The failure of the Karnataka government to appoint a chairperson for the state human rights commission for five years speaks eloquently of the government's indifference and lack of concern for human rights. In fact, keeping the post vacant for as long as five years cannot be the result of just indifference and lack of concern. It means an active refusal to fill the post, and this can only be deliberate. The term of Justice S R Nayak, the commission's first chairman, ended in 2012. It has been headless ever since. Though there was a move to appoint a chairman about three years ago, it did not happen. The terms of an acting chairperson and a member ended last year. The commission is a two-member body. So, in the real sense, there is no human rights commission in the state now. Ironically, an Inspector General of Police, holds charge of the body.
The Congress is very eloquent about human rights and always flaunts its commitment to them. But the Siddaramaiah government has not cared to do so and does not seem to have any plans. All parties are vocal about human rights when they are in the opposition but go silent about them when they come to power.
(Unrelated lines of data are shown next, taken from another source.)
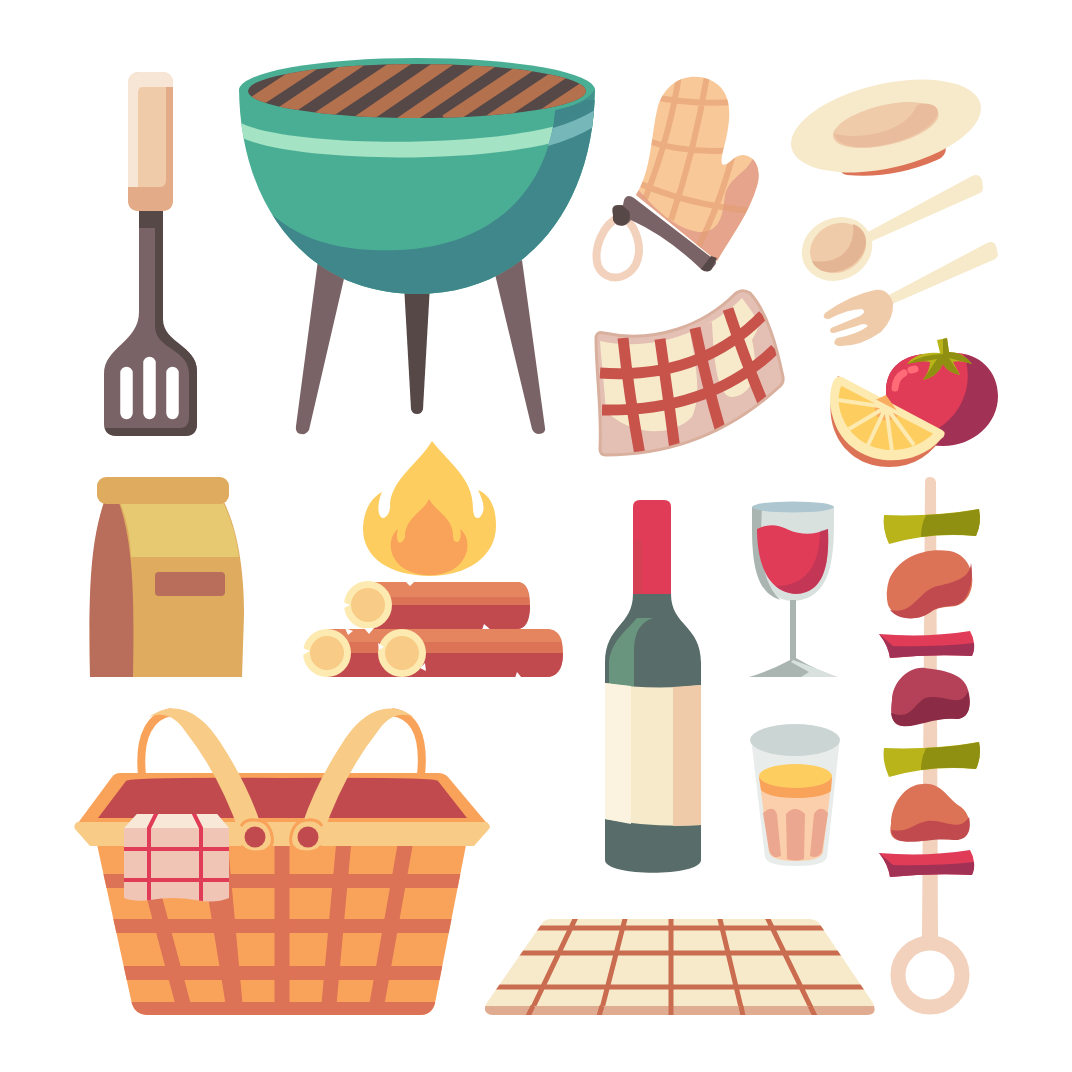
<!DOCTYPE html>
<html lang="en">
<head>
<meta charset="utf-8">
<title>Picnic and barbecue set</title>
<style>
:root{--cream:#f7eacb;--sand:#efcba9;--blush:#f2d2bd;--orange:#f9a25a;--rust:#dc7256;--brick:#c14a4f;--red:#e03b57;--wine:#a23255;--plum:#7a6366;--dark:#574848;--teal:#4aae94;--deep:#3f878a;--mint:#a5e3c5;--yellow:#fecd60;--gold:#f8cb86;--olive:#b9b41a;--moss:#8f8f12;--bottle:#586d6a;--check:#ca6c50}
html,body{margin:0;background:#fff;overflow:hidden}
svg{display:block;width:1072px;height:1072px}
.cream{fill:var(--cream)}.sand{fill:var(--sand)}.blush{fill:var(--blush)}.orange{fill:var(--orange)}.rust{fill:var(--rust)}.brick{fill:var(--brick)}.red{fill:var(--red)}.wine{fill:var(--wine)}.plum{fill:var(--plum)}.dark{fill:var(--dark)}.teal{fill:var(--teal)}.deep{fill:var(--deep)}.mint{fill:var(--mint)}.yellow{fill:var(--yellow)}.gold{fill:var(--gold)}.olive{fill:var(--olive)}.moss{fill:var(--moss)}.bottle{fill:var(--bottle)}.white{fill:#fff}
.line{fill:none}
</style>
</head>
<body>
<svg viewBox="0 0 1072 1072" role="img" aria-label="Set of picnic and barbecue illustrations">
<defs>
<clipPath id="grill-top"><ellipse cx="417" cy="91" rx="169" ry="27"/></clipPath>
<clipPath id="grill-bowl"><path id="bowl" d="M239 88C240 210 310 294 417 294S594 210 595 88C560 126 275 126 239 88Z"/></clipPath>
<clipPath id="mitt-shape"><path id="mitt" d="M636 195C652 170 651 133 658 106C666 81 688 72 708 79C727 86 732 104 728 128C726 144 720 156 722 164C728 168 733 154 744 155C758 157 761 173 757 186C749 214 730 238 717 261Z"/></clipPath>
<clipPath id="napkin-shape"><path id="napkin" d="M596 337Q597 331 604 333C655 344 704 325 735 294Q742 288 750 293C768 313 777 348 783 377Q784 383 779 387C728 434 668 455 606 455Q600 455 600 449C602 411 596 374 596 337Z"/></clipPath>
<clipPath id="basket-body"><path d="M96 840H467L435 1003Q432 1015 420 1015H147Q136 1015 132 1004Z"/></clipPath>
<clipPath id="towel-shape"><path id="towel" d="M124 828L137 814H217L229 828V898Q215 904 196 900Q172 896 150 900Q134 902 124 898Z"/></clipPath>
<clipPath id="blanket-shape"><path id="blanket" d="M543 922Q546 919 551 919H809Q815 919 819 923L873 1003Q878 1015 867 1015H493Q482 1014 486 1004Z"/></clipPath>
<clipPath id="bottle-shape"><path id="bottle" d="M633 594H671C671 626 701 625 701 663V860C701 877 605 877 605 860V663C605 625 633 626 633 594Z"/></clipPath>
<clipPath id="tomato-shape"><path d="M886 391C886 362 912 350 942 355C973 347 998 367 998 396C998 424 973 446 943 446C910 446 886 420 886 391Z"/></clipPath>
<g id="pepper"><path class="olive" d="M884 515Q932 517 979 509Q982 523 976 536Q930 532 889 544Q882 529 884 515Z"/><path class="moss" d="M926 515Q955 514 979 509Q982 523 976 536Q946 533 921 537Q921 525 926 515Z"/></g>
<g id="chili"><path class="red" d="M879 634Q926 638 970 631Q977 643 972 656Q930 654 890 658Q888 645 879 634Z"/><path class="wine" d="M879 634L893 646Q935 647 974 643Q975 650 972 656Q930 654 890 658Q888 645 879 634Z"/></g>
<g id="log-end"><circle r="24" fill="#fdeab0"/><circle r="17" fill="#f8cb86"/></g>
</defs>

<g id="spatula">
<path class="plum" d="M139 200H162V318C162 344 197 345 197 371V424Q197 436 185 436H117Q104 436 104 424V374C104 347 139 342 139 312Z"/>
<path class="dark" d="M139 200H163V318C162 343 197 345 197 371V424Q197 436 185 436H117Q107 436 105 428H179Q189 428 189 418V374C189 348 155 350 155 326V228H139Z"/>
<path class="line" d="M126.500 373V413M149.500 363V413M172.500 373V413" stroke="#fff" stroke-width="12.500" stroke-linecap="round"/>
<rect class="sand" x="128" y="72" width="45" height="139" rx="11"/>
<path fill="#f7e6d5" d="M128 84Q128 72 140 72H162Q173 72 173 83V87H142Q138 87 138 93V187H128Z"/>
<path fill="#e3ab87" d="M128 187H160Q166 187 166 180V87H173V200Q173 211 162 211H139Q128 211 128 200Z"/>
</g>

<g id="grill">
<path class="plum" d="M318 260L346 270L309 430Q306 435 301 434Q295 433 296 426ZM494 270L522 260L545 428Q546 433 539 434Q534 434 532 429Z"/>
<path class="dark" d="M404 285H430L423 409Q422 414 417 414T411 409Z"/>
<use href="#bowl" class="teal"/>
<g clip-path="url(#grill-bowl)">
<path class="mint" d="M239 122C290 150 540 150 595 110V126C540 166 290 166 239 136Z"/>
<path class="deep" d="M556 100H600V300H290L262 205C300 245 350 252 400 250C490 246 552 192 556 100Z"/>
<path fill="#76b7b9" d="M553 128Q577 121 595 110V126Q576 138 548 146Z"/>
</g>
<ellipse class="teal" cx="417" cy="90" rx="178" ry="32"/>
<path class="deep" d="M555 111Q584 104 595 90L594 103Q580 118 554 123Z" opacity=".7"/>
<g clip-path="url(#grill-top)">
<rect class="dark" x="245" y="60" width="345" height="60"/>
<path class="line" d="M240 112L319 60M270 121L365 57M314 121L410 57M358 122L453 57M401 123L498 57M446 121L542 57M490 121L586 57M535 121L600 78" stroke="#b3714e" stroke-width="13"/>
</g>
</g>

<g id="oven-mitt">
<path class="line" d="M620 217C602 224 593 250 598 266C605 282 627 281 636 264C643 248 637 228 624 217" stroke="#f2d2bd" stroke-width="8"/>
<use href="#mitt" fill="#f8c898"/>
<g clip-path="url(#mitt-shape)">
<path fill="#e5a48b" d="M630 180C655 210 675 229 699 232C722 233 723 211 725 195C730 176 747 173 753 158L770 180L720 280L620 210Z"/>
<path class="line" d="M648 96Q692 105 735 102M645 140Q684 154 735 150M632 180Q682 204 752 211M645 199Q672 130 680 68M671 220Q695 150 708 70M698 247Q720 205 734 150" stroke="#e59d72" stroke-opacity=".6" stroke-width="6"/>
</g>
<path class="plum" d="M624 200Q627 193 634 198L712 258Q718 261 715 265L711 270Q707 273 702 270Q668 237 631 220Q625 228 617 225Q612 222 613 215Q610 205 618 205H623Z"/>
<path class="dark" d="M613 208Q616 204 623 206L629 211Q632 220 625 225Q617 227 613 220ZM717 258L711 270Q707 273 701 269L711 256Z"/>
</g>

<g id="napkin-cloth">
<use href="#napkin" fill="#e4bfb4"/>
<path class="cream" d="M600 341C655 353 711 330 742 298C763 325 775 350 777 374C730 417 665 449 606 449C608 410 602 373 600 341Z"/>
<g clip-path="url(#napkin-shape)">
<path fill="#e4bfb4" d="M600 404C620 432 667 442 692 417C704 390 692 350 690 330L712 322C714 365 718 404 737 396C758 390 757 360 752 340L765 315L790 380L690 460H595Z"/>
<path class="line" d="M600 373Q700 380 763 315M602 410Q710 412 775 349M623 338Q629 395 640 455M660 339Q668 395 675 450M695 328Q707 385 721 432M728 309Q745 360 764 405" stroke="#c8534b" stroke-width="11"/>
</g>
<use href="#napkin" fill="none" stroke="#d9b09e" stroke-width="3"/>
</g>

<g id="plate">
<path class="rust" d="M841 170Q895 168 946 147Q946 157 937 160Q893 179 847 175Q841 174 841 170Z"/>
<g transform="rotate(-13 886 126)"><ellipse class="cream" cx="886" cy="126" rx="97" ry="42"/><ellipse class="sand" cx="886" cy="125" rx="54" ry="20"/></g>
<path fill="#e9bc9e" d="M834 133C850 140 905 136 917 105C937 100 944 112 932 123C908 147 838 158 834 133Z"/>
</g>

<g id="spoon">
<path class="cream" d="M866 233L972 176Q979 173 982 180L983 188Q983 192 978 194L870 242Z"/>
<ellipse class="cream" cx="837" cy="249" rx="36" ry="31" transform="rotate(-24 837 249)"/>
<ellipse class="sand" cx="838" cy="248" rx="29" ry="24" transform="rotate(-28 838 248)"/>
<path fill="#e3b594" d="M812 261C839 265 856 249 853 224C868 229 871 247 857 261C842 276 818 276 812 261Z"/>
</g>

<g id="fork">
<path class="cream" d="M887 296L987 243Q994 240 996 246L998 254Q998 258 993 260L890 305Z"/>
<path class="sand" d="M825 313Q850 295 875 290Q888 288 893 303Q894 319 881 332Q860 347 838 346Q831 343 837 338Q858 334 868 326Q865 322 857 326L834 333Q828 333 831 328L860 316Q867 312 862 309Q848 309 829 319Q821 319 825 313Z"/>
</g>

<g id="tomato-and-orange">
<g clip-path="url(#tomato-shape)"><rect class="wine" x="880" y="345" width="120" height="105"/><path class="red" d="M880 345H960C978 380 963 416 932 432H880Z"/></g>
<path class="line" d="M895 388Q896 377 904 373M911 370L915 369" stroke="#ff6b76" stroke-width="7" stroke-linecap="round"/>
<path class="olive" d="M937 340L947 338L949 352Q963 352 972 364Q960 360 953 362L960 375Q947 372 943 364Q937 377 923 380Q930 370 930 362Q918 360 907 364Q917 351 940 353Z"/>
<path class="moss" d="M943 339L947 338L949 352Q963 352 972 364L949 358L960 375Q947 372 943 364Q937 377 923 380L937 359L907 364Q923 354 943 354Z"/>
<path class="rust" d="M838 376C817 421 842 467 889 467Q926 467 945 432Z"/>
<path fill="#fdeab0" d="M831 389Q834 374 842 377L942 430Q948 434 941 439C911 473 849 466 834 421Q828 405 831 389Z"/>
<path class="yellow" d="M842 384L934 433C907 459 863 455 845 423Q834 402 842 384Z"/>
<path fill="#f9ad60" d="M873 401L886 395L900 415Q884 426 876 415Z"/>
<path class="line" d="M886 407L838 400M886 407L849 429M886 407L868 445M886 407L892 451M886 407L914 445M842 384L936 433" stroke="#fdeab0" stroke-width="4"/>
</g>

<g id="charcoal-bag">
<path fill="#deab5f" d="M105 498H222C239 530 244 575 244 615L242 677H90C89 610 89 550 105 498Z"/>
<path fill="#e7c971" d="M119 500H222Q235 526 239 557H131Q130 525 119 500Z"/>
<path fill="#b96d5b" d="M105 500H118C135 545 134 610 133 677H90C89 610 88 545 105 500Z"/>
<rect fill="#deab5f" x="97" y="477" width="132" height="27" rx="9"/>
<rect fill="#b96d5b" x="155" y="572" width="70" height="24" rx="4"/>
</g>

<g id="campfire">
<path class="yellow" d="M432 441C449 463 473 478 473 508Q473 519 479 518C487 511 483 500 478 490C492 496 496 510 496 526C496 557 466 576 430 576C390 576 362 558 363 527C364 510 371 498 382 492C376 506 378 519 384 518Q391 514 390 503C393 478 419 463 432 441Z"/>
<path class="orange" d="M429 499C436 512 454 518 453 537Q454 544 459 541Q462 536 460 529C468 535 470 548 464 558C453 581 406 581 394 558C388 547 391 534 398 529Q395 540 400 543Q406 540 405 533C408 516 424 511 429 499Z"/>
<path class="rust" d="M368 582H517Q530 582 530 605T517 629H368Z"/>
<path class="brick" d="M375 605H530Q530 629 517 629H365Z"/>
<path fill="#e5855f" d="M368 582H517Q527 582 529 597H368Z"/>
<path class="white" d="M405 581H415L410 586ZM482 630L484 624L491 630Z"/>
<use href="#log-end" x="368" y="605"/>
<path class="rust" d="M328 629H546Q563 629 563 653T546 677H328Z"/>
<path class="brick" d="M340 653H563Q563 677 546 677H328Z"/>
<path fill="#e5855f" d="M328 629H546Q559 629 562 642H328Z"/>
<path class="white" d="M515 678L517 672L522 678Z"/>
<use href="#log-end" x="327" y="653"/><use href="#log-end" x="402" y="653"/>
<path class="white" d="M343 602L350 605L344 608ZM364 628L369 634L374 628ZM303 648L310 651L303 655ZM345 628L348 635L353 631ZM378 643L384 647L379 650ZM420 668L425 663L426 671Z"/>
</g>

<g id="basket">
<path class="line" d="M142 775C138 735 151 715 172 712M421 775C425 735 414 715 392 712" stroke="#f9a25a" stroke-width="8"/>
<path class="orange" d="M120 773H438Q444 773 448 777L490 827H75L112 777Q115 773 120 773Z"/>
<path class="brick" d="M126 781Q130 777 282 778Q435 777 438 781L467 818H98Z"/>
<g clip-path="url(#basket-body)">
<rect class="orange" x="90" y="830" width="390" height="190"/>
<path class="line" d="M90 881H475M90 926H475M90 973H475" stroke="#dc7256" stroke-width="14"/>
<path class="line" d="M139 840L186 1015M183 840L208 850L235 1015M220 840L236 1015M282 840V1015M344 840L328 1015M406 840L375 1015" stroke="#dc7256" stroke-width="15"/>
<rect class="rust" x="90" y="1002" width="390" height="14"/>
</g>
<path class="gold" d="M77 822H487Q491 826 489 829L474 846H90L75 829Q73 825 77 822Z"/>
<path class="gold" d="M149 717C177 697 203 715 220 742Q247 783 261 825L240 834Q219 774 185 731Q170 709 149 717ZM414 717C386 697 360 715 343 742Q316 783 302 825L323 834Q344 774 378 731Q393 709 414 717Z"/>
<circle class="gold" cx="256" cy="836" r="16"/><circle class="gold" cx="307" cy="836" r="16"/>
<path class="line" d="M241 826Q245 819 255 820Q269 820 272 836T255 852Q246 852 241 846M322 826Q318 819 308 820Q294 820 291 836T308 852Q317 852 322 846" stroke="#f9a25a" stroke-width="3"/>
<circle class="brick" cx="255" cy="837" r="10.500"/><circle class="brick" cx="308" cy="837" r="10.500"/>
<use href="#towel" fill="#f0c5b6"/>
<g clip-path="url(#towel-shape)"><path fill="#f7e8d8" d="M124 814H229V828H124Z"/><path class="line" d="M158 810L149 828V905M192 810L201 828V905M124 849H229M124 880H229" stroke="#e03b57" stroke-width="4"/></g>
</g>

<g id="wine-bottle">
<path class="red" d="M633 507Q633 500 640 500H664Q671 500 671 507V595H633Z"/>
<path class="brick" d="M634 540H642V595H634Z" opacity=".35"/>
<use href="#bottle" class="bottle"/>
<g clip-path="url(#bottle-shape)">
<path fill="#69957f" d="M653 618Q634 624 634 650V690H609V664C609 643 628 629 637 618Z"/>
<path class="cream" d="M605 683Q653 691 701 685V825Q653 828 605 819Z"/>
<path fill="#fbf3df" d="M605 683L631 686V824L605 819Z"/>
<path class="sand" d="M673 687L701 685V825L673 826Z"/>
</g>
</g>

<g id="wine-glass">
<path fill="#d9e1df" d="M752 507H834C834 548 836 599 793 601C750 599 752 546 752 507Z"/>
<path fill="#aab5b2" d="M752 507H762C760 548 760 580 780 600C750 591 752 546 752 507ZM790 600H796V658Q816 670 837 677H749Q772 670 790 660Z"/>
<path fill="#d9e1df" d="M793 660Q816 668 837 677H801L809 672L791 662Z"/>
<path class="red" d="M757 529Q772 521 789 530Q808 538 828 529C829 555 828 593 796 594C765 592 757 558 757 529Z"/>
<path class="wine" d="M828 529C829 555 828 593 796 594Q784 593 776 586C812 586 820 556 820 531Z" opacity=".45"/>
<ellipse fill="#aec6d0" cx="793" cy="507" rx="41" ry="5.500"/>
</g>

<g id="juice-glass">
<path fill="#e8ecea" d="M751 738H840L827 857Q825 866 796 866T765 857Z"/>
<ellipse fill="#cbd5d3" cx="795" cy="740" rx="45" ry="16"/>
<path fill="#fbcfab" d="M759 777H832L823 852Q821 861 796 861T769 852Z"/>
<path class="orange" d="M759 777H832L831 791Q822 798 796 798T761 790Z"/>
<ellipse class="yellow" cx="795.500" cy="776" rx="36.500" ry="12"/>
<path fill="#eba78f" d="M763 813Q773 804 777 814L781 856Q772 860 769 850ZM786 814Q795 804 805 814L804 859Q795 862 787 859ZM814 814Q820 804 828 813L822 852Q818 859 810 856Z"/>
</g>

<g id="skewer">
<path class="blush" d="M925 482Q925 477 930 477T936 482L938 938H922Z"/>
<circle class="line" cx="930" cy="975" r="32" stroke="#f2d2bd" stroke-width="15"/>
<use href="#pepper"/>
<path class="rust" d="M889 580C898 557 925 547 950 551C971 555 977 580 969 595C959 613 945 602 931 612C916 623 894 619 888 605Q885 593 889 580Z"/>
<path class="brick" d="M971 563C974 578 970 600 957 605C944 607 938 606 929 613C915 622 897 619 890 610C912 615 916 595 934 587C954 582 970 579 971 563Z"/>
<use href="#chili"/>
<path fill="#b54158" d="M892 700C892 684 907 666 925 668C939 670 964 672 968 690C972 703 970 718 957 719C933 715 914 727 901 726C891 724 890 712 892 700Z"/>
<path fill="#8c2b45" d="M968 691C971 703 971 718 957 719C934 717 917 728 902 726Q892 724 891 713C911 720 912 706 925 698C945 693 961 710 968 691Z"/>
<use href="#pepper" y="233"/>
<path class="rust" d="M891 824C891 803 906 784 923 784C942 782 948 800 961 807C975 818 970 840 954 840C930 837 917 842 902 841C891 840 889 833 891 824Z"/>
<path class="brick" d="M969 817C972 831 967 841 954 840C930 838 918 844 901 841Q892 839 891 830C909 833 912 824 927 821C944 819 959 833 969 817Z"/>
<use href="#chili" y="219"/>
</g>

<g id="blanket-spread">
<use href="#blanket" class="cream"/>
<g clip-path="url(#blanket-shape)">
<path class="line" d="M530 928H840M510 953H850M480 987H880M577 915L527 1020M626 915L599 1020M671 915V1020M719 915L744 1020M766 915L817 1020" stroke="#ca6c50" stroke-width="5"/>
<path fill="#e0ac91" d="M484 1006H876V1016H484Z"/>
<path class="line" d="M533 1006L528 1016M602 1006L599 1016M671 1006V1016M741 1006L743 1016M810 1006L815 1016" stroke="#ca6c50" stroke-width="5"/>
</g>
</g>
</svg>
</body>
</html>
This is easily explained, because most complaints about human rights violations are against the police, which the government controls. So, it is no surprise that governments find human rights commissions inconvenient. Opposition parties criticise governments for human rights violations but they also do not actually want an active and fully functional commission. The leader of the opposition is also involved in the appointment of the chairperson and other members. The Siddaramaiah government has not had to face any strong criticism from the opposition parties for its attitude to the commission.
It is reported that there are about 5,000 complaints of rights violations pending for scrutiny and action in the commission. They are the common citizens' complaints and grievances, which need to be listened to and redressed. There are frequent reports of rights violations. In the absence of the chairperson and the commission, there is none to attend to them. Even when a commission exists and works, it has many limitations, but at least some problems are solved, many grievances are looked into, and public awareness about human rights is enhanced. The fact that there is an institutional forum to safeguard the rights of people is important. It is the right of the people to have a body to protect their rights, as prescribed by the law. The state government still has time to put in place a full-fledged human rights commission before the elections.